- Work to complete
Look over the listing below and report how many of its lines contain the string "layer", with no other words.

- Data for this exercise
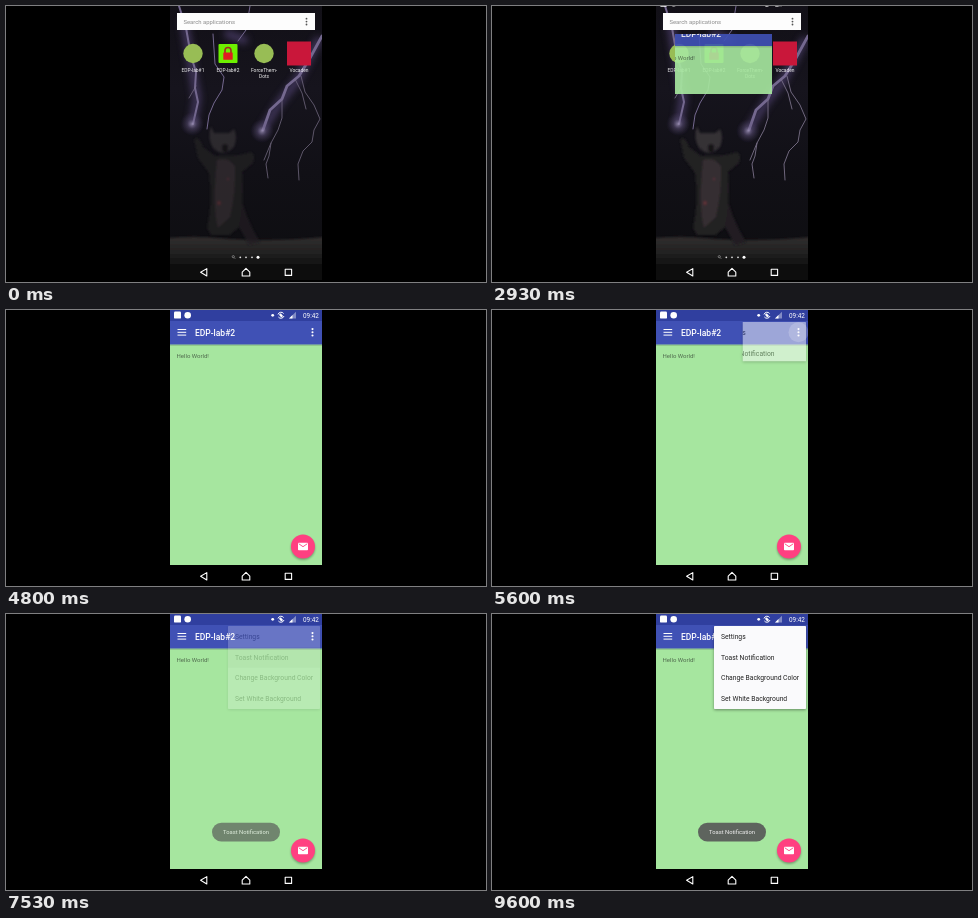
Animation of 480x276 px, one loop 9.79 s. Source, as an HTML page:

```html
<!DOCTYPE html>
<html lang="en">
<head>
<meta charset="utf-8">
<title>Phone demo</title>
<style>
html, body { margin: 0; width: 100%; height: 100%; overflow: hidden; background: #000; }
#stage { position: relative; width: 480px; height: 276px; overflow: hidden; font-family: Roboto, sans-serif; }
.layer { position: absolute; inset: 0; }
.layer svg { position: absolute; left: 0; top: 0; display: block; }
#phone { clip-path: inset(0 164px 0 164px); }
.label { font-size: 4.9px; fill: #f4f4f4; text-anchor: middle; }
.bolt { fill: none; stroke-linejoin: round; stroke-linecap: round; }
#menu { filter: drop-shadow(0 1px 1.5px rgba(0,0,0,.4)); }
#menu text { font-size: 6.75px; fill: #222; }
</style>
</head>
<body>
<div id="stage"><div id="phone" class="layer">

<div class="layer"><svg width="480" height="276">
  <defs>
    <linearGradient id="sky" x2="0" y2="1">
      <stop offset="0" stop-color="#121017"/><stop offset=".3" stop-color="#16141d"/>
      <stop offset=".6" stop-color="#111016"/><stop offset="1" stop-color="#0d0d10"/>
    </linearGradient>
    <linearGradient id="ground" x2="0" y2="1">
      <stop offset="0" stop-color="#302e2e"/><stop offset=".3" stop-color="#232222"/>
      <stop offset=".6" stop-color="#0f0f0f"/><stop offset="1" stop-color="#030303"/>
    </linearGradient>
    <radialGradient id="glow">
      <stop offset="0" stop-color="#a79cc0" stop-opacity=".75"/>
      <stop offset=".4" stop-color="#6b5f88" stop-opacity=".35"/>
      <stop offset="1" stop-color="#594c78" stop-opacity="0"/>
    </radialGradient>
    <filter id="soft"><feGaussianBlur stdDeviation="1"/></filter>
    <filter id="wide" x="-20%" width="140%"><feGaussianBlur stdDeviation="3.5"/></filter>
  </defs>
  <rect x="164" width="152" height="276" fill="url(#sky)"/>
  <path d="M160 232Q190 230 212 232T262 234T320 231V280H160Z" fill="url(#ground)" filter="url(#soft)"/>
  <g class="bolt" stroke="#56477a" stroke-width="8" opacity=".65" filter="url(#wide)">
    <path d="M178 15L186 62 191 92 187 118M312 35L290 76 274 96 256 125M222 28L238 34"/>
  </g>
  <g class="bolt" stroke="#74688f" stroke-width="1.2">
    <path stroke-width="2" d="M173 0L180 22 185 50 190 66 189 82 192 96 187 118"/>
    <path stroke-width="1" d="M244 0L240 24 232 35M207 28L209 58 218 71 216 84 208 97 203 109 201 123"/>
    <path stroke-width="2.8" d="M316 30L304 52 293 70 281 80 276 93 264 104 257 124"/>
  </g>
  <g id="forks" class="bolt" stroke="#7a7188" stroke-width=".9">
    <path d="M276 94L276 112 272 124 265 137 263 150 260 158 262 172"/>
    <path d="M265 137L258 154"/>
    <path d="M295 70L299 86 308 99 314 113 308 124 306 136 297 145 292 158 293 174"/>
    <path d="M289 73L296 87 300 103"/>
    <path d="M190 80L183 92"/>
  </g>
  <g id="cat" filter="url(#soft)">
    <path d="M233 182Q238 210 254 236L243 239 227 210Z" fill="#211f24"/>
    <path d="M188 133Q193 129 197 141L209 150 233 149 245 146Q250 149 247 157L236 166Q239 190 233 221L224 229H205L201 222Q207 195 203 167L192 152Z" fill="#242124"/>
    <path d="M208 127L205 120Q201 132 207 142 217 152 228 141 232 131 228 123L223 127Z" fill="#343034"/>
    <path d="M211 154Q223 150 229 161 230 185 224 211L212 222Q206 200 211 154Z" fill="#352f31"/>
    <ellipse cx="219" cy="142" rx="3" ry="4" fill="#141216"/>
    <g fill="#69303a"><circle cx="222" cy="173" r="1"/><circle cx="213" cy="197" r="1.7"/></g>
  </g>
  <circle cx="186" cy="118" r="12" fill="url(#glow)"/>
  <circle cx="256" cy="125" r="12" fill="url(#glow)"/>

  <rect x="171" y="7" width="138" height="17" fill="#fdfdfd"/>
  <text x="177.5" y="18" font-size="5.9" fill="#8a8a8a">Search applications</text>
  <g fill="#555"><circle cx="300.5" cy="12.7" r=".9"/><circle cx="300.5" cy="15.6" r=".9"/><circle cx="300.5" cy="18.5" r=".9"/></g>
  <circle cx="187" cy="47.5" r="9.7" fill="#98bd55"/>
  <circle cx="258" cy="47.5" r="9.7" fill="#98bd55"/>
  <rect x="212.5" y="38" width="19" height="19" rx="1" fill="#6df000"/>
  <path d="M219 47V44.5a3 3 0 0 1 6 0V47" fill="none" stroke="#a52b20" stroke-width="1.6"/>
  <rect x="217.3" y="46.5" width="9.4" height="7.3" rx=".6" fill="#e01b22"/>
  <rect x="281" y="35.5" width="24" height="24" fill="#c9173a"/>
  <g id="labels" class="label">
    <text x="187" y="66">EDP-lab#1</text><text x="222" y="66">EDP-lab#2</text>
    <text x="258" y="66">ForceThem-</text><text x="258" y="72">Dots</text>
    <text x="293" y="66">Vocaden</text>
  </g>
  <g fill="#ddd">
    <circle cx="227.3" cy="250.7" r="1.1" fill="none" stroke="#aaa" stroke-width=".6"/>
    <path d="M228 251.5l1.3 1.3" stroke="#aaa" stroke-width=".6"/>
    <circle cx="234.3" cy="251.3" r=".9"/><circle cx="240" cy="251.3" r=".9"/>
    <circle cx="246" cy="251.3" r=".9"/><circle cx="252" cy="251.3" r="1.5" fill="#fff"/>
  </g>
</svg></div>

<div id="win" class="layer"><div id="app" class="layer"><svg width="480" height="276">
  <rect x="164" width="152" height="255" fill="#a6e69f"/>
  <rect x="164" y="34.5" width="152" height="1.5" fill="#000" opacity=".13"/>
  <rect x="164" y="11" width="152" height="23.5" fill="#4051b5"/>
  <rect x="164" width="152" height="11" fill="#303f9f"/>
  <path d="M171.5 19.5h8.7M171.5 22.3h8.7M171.5 25.1h8.7" stroke="#fff"/>
  <text x="189" y="25.7" font-size="8.5" font-weight="500" fill="#fff">EDP-lab#2</text>
  <circle id="ripple" cx="306.5" cy="22.3" r="10" fill="#fff"/>
  <g fill="#fff"><circle cx="306.5" cy="19.1" r="1.05"/><circle cx="306.5" cy="22.3" r="1.05"/><circle cx="306.5" cy="25.5" r="1.05"/></g>
  <text x="170.5" y="48" font-size="6" fill="#506b4e">Hello World!</text>
  <circle cx="297" cy="238" r="12" fill="#000" opacity=".3" filter="url(#soft)"/>
  <circle cx="297" cy="236.5" r="12" fill="#ff4081"/>
  <rect x="292" y="232.7" width="10" height="7.6" rx=".8" fill="#fff"/>
  <path d="M292.8 233.8L297 236.7 301.2 233.8" fill="none" stroke="#ff4081" stroke-width=".9"/>
</svg></div></div>

<div id="status" class="layer"><svg width="480" height="12">
  <g fill="#fff">
    <rect x="168" y="1.6" width="7" height="7" rx="1.2"/>
    <circle cx="181.7" cy="5.2" r="3.3"/>
    <circle cx="266.7" cy="5.3" r="1.4"/>
    <path d="M272 4.5a3.2 3.2 0 0 1 5.6-1M278 6a3.2 3.2 0 0 1-5.6 1" fill="none" stroke="#fff"/>
    <rect x="273.8" y="3.5" width="2.4" height="3.6" transform="rotate(-40 275 5.3)"/>
    <path d="M283 8.5L290 1.7V8.5Z" opacity=".4"/><path d="M283 8.5L286.5 5.1V8.5Z"/>
    <text x="297" y="7.7" font-size="6.4">09:42</text>
  </g>
</svg></div>

<div id="toast" class="layer"><svg width="480" height="276">
  <rect x="206" y="208.7" width="68" height="18.8" rx="9.4" fill="#5e645e"/>
  <text x="240" y="220.2" font-size="5.8" fill="#f3f3f3" text-anchor="middle">Toast Notification</text>
</svg></div>

<div id="menu" class="layer"><div id="reveal" class="layer"><svg width="480" height="276">
  <rect x="222" y="12" width="92" height="83" rx=".8" fill="#fafafc"/>
  <rect id="press" x="222" y="33" width="92" height="20.7"/>
  <g id="items"></g>
</svg></div></div>

<div id="navbg" class="layer"><svg width="480" height="276"><rect x="164" y="255" width="152" height="21"/></svg></div>
<div class="layer"><svg width="480" height="276">
  <g fill="none" stroke="#fff" stroke-width="1.1" stroke-linejoin="round">
    <path d="M194.6 266.3L200.8 262.6V270Z"/>
    <path d="M236.2 266.2L240 262.4 243.8 266.2V270H236.2Z"/>
    <rect x="279.2" y="263.2" width="6.4" height="6.2"/>
  </g>
</svg></div>

</div></div>
<script>
const LOOP = 9790;
const $ = id => document.getElementById(id);

["Settings", "Toast Notification", "Change Background Color", "Set White Background"].forEach((name, i) => {
  const t = document.createElementNS("http://www.w3.org/2000/svg", "text");
  t.setAttribute("x", 229);
  t.setAttribute("y", 25 + i * 20.7);
  t.textContent = name;
  $("items").append(t);
});

// steps: [ms, value] pairs, held before the first and after the last
function play(id, prop, steps, format = String) {
  const all = [[0, steps[0][1]], ...steps, [LOOP, steps[steps.length - 1][1]]];
  const frames = all.map(([ms, v]) => ({ offset: ms / LOOP, [prop]: format(v) }));
  $(id).animate(frames, { duration: LOOP, iterations: Infinity });
}
const shiftY = y => `translateY(${y}px)`;
const blur = r => `blur(${r}px)`;
const box = ([l, t, r, b]) => `inset(${t}px ${480 - r}px ${276 - b}px ${l}px)`;

// Launcher sharpens
play("cat", "opacity", [[0, .75], [1000, 1]]);
play("forks", "opacity", [[0, .8], [1000, 1]]);
play("labels", "filter", [[0, .3], [600, 0]], blur);

// App window opens out of its icon
const peek = [183, 28.5, 279.5, 88.5];
play("win", "opacity", [[2840, 0], [2930, .92], [3000, 1]]);
play("win", "clipPath", [
  [2840, [211, 36, 233, 59]], [2930, peek], [2965, peek], [3000, [172, 14, 300, 152]],
  [3070, [167, 5, 310, 207]], [3200, [164, 0, 316, 276]]
], box);
play("app", "transform", [[2840, 8], [2930, 5.5], [2965, 5.5], [3070, 1.5], [3200, 0]], shiftY);
play("status", "transform", [[2840, -12], [2930, -8], [3130, 0]], shiftY);
play("navbg", "opacity", [[2930, 0], [3200, 1]]);

// Overflow menu, twice
play("ripple", "opacity", [
  [5400, 0], [5470, .2], [5700, .2], [5900, 0], [9070, 0], [9140, .2], [9350, .2], [9500, 0]
]);
play("menu", "opacity", [
  [5530, 0], [5670, 1], [7400, 1], [7530, .22], [7600, 0], [9200, 0], [9330, 1]
]);
const shut = [270, 10, 318, 30], half = [232, 8, 320, 72], open = [216, 6, 320, 102];
play("reveal", "clipPath", [
  [5530, shut], [5670, half], [5830, open], [7700, open],
  [7700, shut], [9200, shut], [9330, half], [9470, open]
], box);
play("press", "opacity", [[7130, 0], [7260, .1], [7600, .1], [7700, 0]]);
play("toast", "opacity", [[7400, 0], [7530, .75], [7700, 1]]);
</script>
</body>
</html>
```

- Solution for this exercise
10